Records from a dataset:
════════

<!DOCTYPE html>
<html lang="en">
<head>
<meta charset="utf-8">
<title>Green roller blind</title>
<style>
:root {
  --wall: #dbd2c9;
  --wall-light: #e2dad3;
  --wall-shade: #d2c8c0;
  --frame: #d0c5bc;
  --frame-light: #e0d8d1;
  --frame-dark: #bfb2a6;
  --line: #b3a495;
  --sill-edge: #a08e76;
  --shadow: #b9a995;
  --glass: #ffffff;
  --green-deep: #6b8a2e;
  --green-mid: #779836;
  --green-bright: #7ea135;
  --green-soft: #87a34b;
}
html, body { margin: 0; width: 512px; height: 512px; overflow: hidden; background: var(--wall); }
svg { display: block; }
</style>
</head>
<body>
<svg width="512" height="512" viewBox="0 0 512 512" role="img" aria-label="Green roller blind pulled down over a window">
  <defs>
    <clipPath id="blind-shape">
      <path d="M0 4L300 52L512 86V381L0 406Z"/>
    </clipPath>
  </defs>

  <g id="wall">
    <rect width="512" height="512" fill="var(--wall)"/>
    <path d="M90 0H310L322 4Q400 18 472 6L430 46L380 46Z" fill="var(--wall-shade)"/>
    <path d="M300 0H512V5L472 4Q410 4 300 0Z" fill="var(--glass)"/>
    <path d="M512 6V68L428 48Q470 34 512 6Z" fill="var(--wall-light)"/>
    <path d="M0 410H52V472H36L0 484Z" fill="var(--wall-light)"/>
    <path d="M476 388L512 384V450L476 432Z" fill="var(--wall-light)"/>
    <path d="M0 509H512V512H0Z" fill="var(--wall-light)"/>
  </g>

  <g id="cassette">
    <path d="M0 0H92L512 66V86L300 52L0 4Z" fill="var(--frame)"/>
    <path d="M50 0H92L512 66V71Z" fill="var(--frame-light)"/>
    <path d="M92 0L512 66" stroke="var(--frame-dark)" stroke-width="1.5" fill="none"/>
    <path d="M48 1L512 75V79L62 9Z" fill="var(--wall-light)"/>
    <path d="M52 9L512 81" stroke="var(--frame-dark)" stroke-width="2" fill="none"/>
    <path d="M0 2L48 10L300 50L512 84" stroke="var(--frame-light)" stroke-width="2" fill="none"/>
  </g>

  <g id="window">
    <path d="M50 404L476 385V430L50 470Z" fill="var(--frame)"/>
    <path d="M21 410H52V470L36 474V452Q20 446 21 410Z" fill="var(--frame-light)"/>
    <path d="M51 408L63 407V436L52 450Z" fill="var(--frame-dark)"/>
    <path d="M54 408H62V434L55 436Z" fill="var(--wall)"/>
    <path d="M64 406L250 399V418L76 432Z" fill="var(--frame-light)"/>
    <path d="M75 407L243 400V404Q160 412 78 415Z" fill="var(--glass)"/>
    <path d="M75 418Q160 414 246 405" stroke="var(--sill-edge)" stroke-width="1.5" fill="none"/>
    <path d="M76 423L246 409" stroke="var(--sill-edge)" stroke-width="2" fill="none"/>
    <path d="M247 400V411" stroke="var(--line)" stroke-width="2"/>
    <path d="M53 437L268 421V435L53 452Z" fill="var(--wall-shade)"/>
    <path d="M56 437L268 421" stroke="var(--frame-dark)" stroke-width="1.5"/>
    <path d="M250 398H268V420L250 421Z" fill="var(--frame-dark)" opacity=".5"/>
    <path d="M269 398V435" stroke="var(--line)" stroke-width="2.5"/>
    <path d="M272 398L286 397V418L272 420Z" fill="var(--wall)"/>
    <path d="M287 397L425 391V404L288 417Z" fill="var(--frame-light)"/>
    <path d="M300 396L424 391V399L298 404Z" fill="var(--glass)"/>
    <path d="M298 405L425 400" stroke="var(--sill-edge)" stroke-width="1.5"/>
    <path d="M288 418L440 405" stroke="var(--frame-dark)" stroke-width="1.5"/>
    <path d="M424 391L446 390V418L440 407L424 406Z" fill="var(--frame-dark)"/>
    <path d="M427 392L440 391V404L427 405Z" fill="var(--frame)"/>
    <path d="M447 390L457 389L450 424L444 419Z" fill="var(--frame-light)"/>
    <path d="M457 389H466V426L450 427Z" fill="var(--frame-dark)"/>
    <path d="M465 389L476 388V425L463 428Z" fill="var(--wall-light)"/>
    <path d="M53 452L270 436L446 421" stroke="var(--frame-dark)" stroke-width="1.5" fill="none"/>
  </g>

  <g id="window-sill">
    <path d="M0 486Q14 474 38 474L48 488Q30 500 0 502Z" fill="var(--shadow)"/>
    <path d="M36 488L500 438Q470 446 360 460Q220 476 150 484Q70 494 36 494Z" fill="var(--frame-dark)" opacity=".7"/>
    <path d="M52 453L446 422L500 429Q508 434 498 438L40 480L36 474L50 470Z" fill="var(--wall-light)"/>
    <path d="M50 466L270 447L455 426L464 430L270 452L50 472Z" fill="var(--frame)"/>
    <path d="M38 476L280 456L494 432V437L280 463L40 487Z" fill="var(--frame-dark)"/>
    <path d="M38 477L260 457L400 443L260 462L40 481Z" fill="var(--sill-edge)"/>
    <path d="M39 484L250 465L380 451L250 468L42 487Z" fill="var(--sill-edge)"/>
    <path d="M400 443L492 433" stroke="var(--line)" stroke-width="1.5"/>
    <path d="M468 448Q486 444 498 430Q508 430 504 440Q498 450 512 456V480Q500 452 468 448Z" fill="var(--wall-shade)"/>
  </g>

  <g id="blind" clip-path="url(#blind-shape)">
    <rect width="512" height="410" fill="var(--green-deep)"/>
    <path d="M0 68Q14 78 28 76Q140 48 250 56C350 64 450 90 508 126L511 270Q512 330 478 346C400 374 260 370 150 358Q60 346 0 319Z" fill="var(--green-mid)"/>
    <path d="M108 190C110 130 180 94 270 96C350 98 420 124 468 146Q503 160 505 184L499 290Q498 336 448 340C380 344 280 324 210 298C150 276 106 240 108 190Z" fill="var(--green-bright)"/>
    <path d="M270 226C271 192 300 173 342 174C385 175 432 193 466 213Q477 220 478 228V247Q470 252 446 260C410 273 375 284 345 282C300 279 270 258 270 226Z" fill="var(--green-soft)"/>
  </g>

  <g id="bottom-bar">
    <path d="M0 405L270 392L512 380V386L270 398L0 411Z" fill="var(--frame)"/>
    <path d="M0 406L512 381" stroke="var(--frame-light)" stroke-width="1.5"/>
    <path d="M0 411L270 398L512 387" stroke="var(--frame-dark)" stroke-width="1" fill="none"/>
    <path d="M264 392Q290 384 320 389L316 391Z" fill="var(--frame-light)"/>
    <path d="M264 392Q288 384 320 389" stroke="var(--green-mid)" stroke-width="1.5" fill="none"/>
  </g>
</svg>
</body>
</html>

════════

How to complete this task = Set down, exactly as they appear, the lines above from the first one to the line that holds "0H310L322 4Q400 18", both included, please, and no others.

Response box =
<!DOCTYPE html>
<html lang="en">
<head>
<meta charset="utf-8">
<title>Green roller blind</title>
<style>
:root {
  --wall: #dbd2c9;
  --wall-light: #e2dad3;
  --wall-shade: #d2c8c0;
  --frame: #d0c5bc;
  --frame-light: #e0d8d1;
  --frame-dark: #bfb2a6;
  --line: #b3a495;
  --sill-edge: #a08e76;
  --shadow: #b9a995;
  --glass: #ffffff;
  --green-deep: #6b8a2e;
  --green-mid: #779836;
  --green-bright: #7ea135;
  --green-soft: #87a34b;
}
html, body { margin: 0; width: 512px; height: 512px; overflow: hidden; background: var(--wall); }
svg { display: block; }
</style>
</head>
<body>
<svg width="512" height="512" viewBox="0 0 512 512" role="img" aria-label="Green roller blind pulled down over a window">
  <defs>
    <clipPath id="blind-shape">
      <path d="M0 4L300 52L512 86V381L0 406Z"/>
    </clipPath>
  </defs>

  <g id="wall">
    <rect width="512" height="512" fill="var(--wall)"/>
    <path d="M90 0H310L322 4Q400 18 472 6L430 46L380 46Z" fill="var(--wall-shade)"/>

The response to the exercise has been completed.